From: Ben Creisler
bcreisler@gmail.com


A recent paper not yet mentioned on the DML:

Erin E. Maxwell & Benjamin P. Kear (2013)
Triassic ichthyopterygian assemblages of the Svalbard archipelago: a
reassessment of taxonomy and distribution.
GFF (advance online publication)
DOI:10.1080/11035897.2012.759145
http://www.tandfonline.com/doi/full/10.1080/11035897.2012.759145#.Ubnpyfm1FcQ

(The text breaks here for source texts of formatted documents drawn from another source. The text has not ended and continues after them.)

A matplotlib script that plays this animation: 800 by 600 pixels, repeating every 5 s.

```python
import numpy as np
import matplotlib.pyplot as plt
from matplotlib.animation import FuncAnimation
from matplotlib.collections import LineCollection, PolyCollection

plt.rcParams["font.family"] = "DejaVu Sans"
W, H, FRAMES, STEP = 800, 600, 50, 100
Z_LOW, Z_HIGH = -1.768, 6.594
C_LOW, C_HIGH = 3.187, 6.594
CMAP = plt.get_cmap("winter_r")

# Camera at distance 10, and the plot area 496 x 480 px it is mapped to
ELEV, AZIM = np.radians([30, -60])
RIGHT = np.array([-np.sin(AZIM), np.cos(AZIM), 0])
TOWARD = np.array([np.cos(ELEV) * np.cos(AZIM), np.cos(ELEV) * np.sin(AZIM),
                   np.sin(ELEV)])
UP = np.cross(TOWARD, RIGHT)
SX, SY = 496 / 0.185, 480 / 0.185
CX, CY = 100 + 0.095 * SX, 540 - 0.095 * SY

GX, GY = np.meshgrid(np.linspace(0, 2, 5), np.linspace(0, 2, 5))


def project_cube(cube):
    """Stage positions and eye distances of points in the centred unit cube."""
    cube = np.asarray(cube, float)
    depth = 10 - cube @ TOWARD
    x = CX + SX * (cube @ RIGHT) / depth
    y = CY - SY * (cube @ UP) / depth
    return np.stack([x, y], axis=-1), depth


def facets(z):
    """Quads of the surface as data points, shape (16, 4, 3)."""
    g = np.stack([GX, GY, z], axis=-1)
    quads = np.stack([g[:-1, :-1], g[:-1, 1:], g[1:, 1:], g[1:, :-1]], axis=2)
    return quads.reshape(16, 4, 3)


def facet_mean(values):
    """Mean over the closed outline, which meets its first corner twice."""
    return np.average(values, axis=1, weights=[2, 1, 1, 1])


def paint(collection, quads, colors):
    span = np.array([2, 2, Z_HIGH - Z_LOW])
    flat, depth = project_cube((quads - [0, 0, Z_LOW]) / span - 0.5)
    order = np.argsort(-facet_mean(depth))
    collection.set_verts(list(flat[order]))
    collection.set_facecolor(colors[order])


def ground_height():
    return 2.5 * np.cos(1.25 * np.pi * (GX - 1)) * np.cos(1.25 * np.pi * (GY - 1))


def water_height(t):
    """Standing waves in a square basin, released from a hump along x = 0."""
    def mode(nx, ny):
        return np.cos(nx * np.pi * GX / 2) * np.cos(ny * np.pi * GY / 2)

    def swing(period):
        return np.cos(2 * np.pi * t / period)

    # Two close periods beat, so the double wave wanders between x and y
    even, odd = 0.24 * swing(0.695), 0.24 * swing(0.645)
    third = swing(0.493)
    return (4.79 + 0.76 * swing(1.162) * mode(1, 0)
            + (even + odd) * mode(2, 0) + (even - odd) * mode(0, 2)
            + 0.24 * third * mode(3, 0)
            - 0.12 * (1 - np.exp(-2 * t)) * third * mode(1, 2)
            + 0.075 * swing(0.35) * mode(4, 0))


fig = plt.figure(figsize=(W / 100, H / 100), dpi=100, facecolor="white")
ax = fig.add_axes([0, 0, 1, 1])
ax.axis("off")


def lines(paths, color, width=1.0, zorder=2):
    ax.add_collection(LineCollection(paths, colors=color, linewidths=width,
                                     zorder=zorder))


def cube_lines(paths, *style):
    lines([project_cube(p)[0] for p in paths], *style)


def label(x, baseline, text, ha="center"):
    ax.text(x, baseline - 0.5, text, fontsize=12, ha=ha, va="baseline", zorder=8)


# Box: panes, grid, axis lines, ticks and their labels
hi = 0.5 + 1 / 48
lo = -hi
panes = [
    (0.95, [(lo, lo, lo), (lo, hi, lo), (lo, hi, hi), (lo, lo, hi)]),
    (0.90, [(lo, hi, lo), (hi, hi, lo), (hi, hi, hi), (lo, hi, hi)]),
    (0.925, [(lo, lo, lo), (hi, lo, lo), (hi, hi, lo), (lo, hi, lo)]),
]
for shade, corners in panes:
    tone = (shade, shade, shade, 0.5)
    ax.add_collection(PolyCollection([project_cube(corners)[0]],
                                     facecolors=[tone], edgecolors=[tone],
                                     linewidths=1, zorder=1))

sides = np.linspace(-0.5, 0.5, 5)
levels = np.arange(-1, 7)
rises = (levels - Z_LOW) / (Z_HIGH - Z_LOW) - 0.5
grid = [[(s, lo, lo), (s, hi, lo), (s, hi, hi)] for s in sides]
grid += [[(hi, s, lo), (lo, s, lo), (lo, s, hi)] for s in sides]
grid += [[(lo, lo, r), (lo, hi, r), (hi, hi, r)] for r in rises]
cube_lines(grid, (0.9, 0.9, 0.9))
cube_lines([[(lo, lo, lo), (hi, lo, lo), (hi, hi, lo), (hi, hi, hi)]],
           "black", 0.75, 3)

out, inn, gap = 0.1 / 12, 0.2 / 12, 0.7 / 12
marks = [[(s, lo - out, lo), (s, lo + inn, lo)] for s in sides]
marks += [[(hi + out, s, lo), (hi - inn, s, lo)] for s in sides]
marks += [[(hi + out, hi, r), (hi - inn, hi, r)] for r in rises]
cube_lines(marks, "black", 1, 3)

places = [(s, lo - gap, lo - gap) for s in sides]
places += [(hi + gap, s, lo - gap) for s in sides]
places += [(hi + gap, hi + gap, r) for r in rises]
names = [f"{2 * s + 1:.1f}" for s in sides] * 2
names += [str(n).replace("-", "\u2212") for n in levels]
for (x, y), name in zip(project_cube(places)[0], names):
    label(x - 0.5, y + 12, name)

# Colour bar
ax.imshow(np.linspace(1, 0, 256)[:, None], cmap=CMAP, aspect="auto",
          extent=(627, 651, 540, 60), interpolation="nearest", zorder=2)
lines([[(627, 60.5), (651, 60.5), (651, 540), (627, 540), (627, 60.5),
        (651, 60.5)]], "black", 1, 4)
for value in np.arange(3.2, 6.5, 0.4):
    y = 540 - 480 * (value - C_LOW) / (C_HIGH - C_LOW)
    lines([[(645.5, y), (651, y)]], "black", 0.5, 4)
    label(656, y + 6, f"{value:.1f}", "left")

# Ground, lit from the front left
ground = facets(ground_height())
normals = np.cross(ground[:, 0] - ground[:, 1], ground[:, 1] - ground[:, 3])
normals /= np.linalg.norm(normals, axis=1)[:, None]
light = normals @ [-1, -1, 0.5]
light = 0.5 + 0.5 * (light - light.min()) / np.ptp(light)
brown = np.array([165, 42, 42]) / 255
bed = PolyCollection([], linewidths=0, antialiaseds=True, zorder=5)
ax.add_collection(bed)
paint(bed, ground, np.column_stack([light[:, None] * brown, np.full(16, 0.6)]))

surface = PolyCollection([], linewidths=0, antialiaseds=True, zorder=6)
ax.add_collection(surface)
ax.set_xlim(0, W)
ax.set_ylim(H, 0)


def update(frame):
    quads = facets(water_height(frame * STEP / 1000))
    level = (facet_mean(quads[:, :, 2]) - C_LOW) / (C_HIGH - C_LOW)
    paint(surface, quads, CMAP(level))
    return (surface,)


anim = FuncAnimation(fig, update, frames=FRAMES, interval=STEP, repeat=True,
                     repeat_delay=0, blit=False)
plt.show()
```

Ichthyopterygians were amongst the most specialised lineages of
secondarily aquatic amniotes; however, their origin and initial
radiation remain obscure. The stratigraphically oldest and
phylogenetically most basal taxa have been found in Early–Middle
Triassic deposits throughout the northern hemisphere, but one of the
earliest documented and arguably most important localities is the High
Arctic Svalbard archipelago. Like many classic palaeontological sites,
the Svalbard Triassic fossil-bearing horizons are plagued by
inconsistent geological interpretations and taxonomic classifications.
To resolve these conflicts, a comprehensive revision of the various
ichthyopterygian assemblages was undertaken. The fossils were found to
be distributed through three sequential rock units: the Olenekian
Vikinghøgda Formation (six discernible taxa distributed over two
distinct horizons), Anisian lower Botneheia Formation (two taxa) and
the Ladinian–Carnian Blanknuten Member of the Botneheia
Formation–Tschermakfjellet Formation (five taxa). Unfortunately, many
of the specimens are non-diagnostic at species-level, although they do
contribute a cohesive picture of marine faunal successions during the
Early–earliest Late Triassic. Indeed, the Svalbard archipelago has
produced one of the most diverse Early Triassic ichthyopterygian
assemblages known worldwide, but is comparatively species poor
throughout the early Middle Triassic, perhaps due to sampling biases.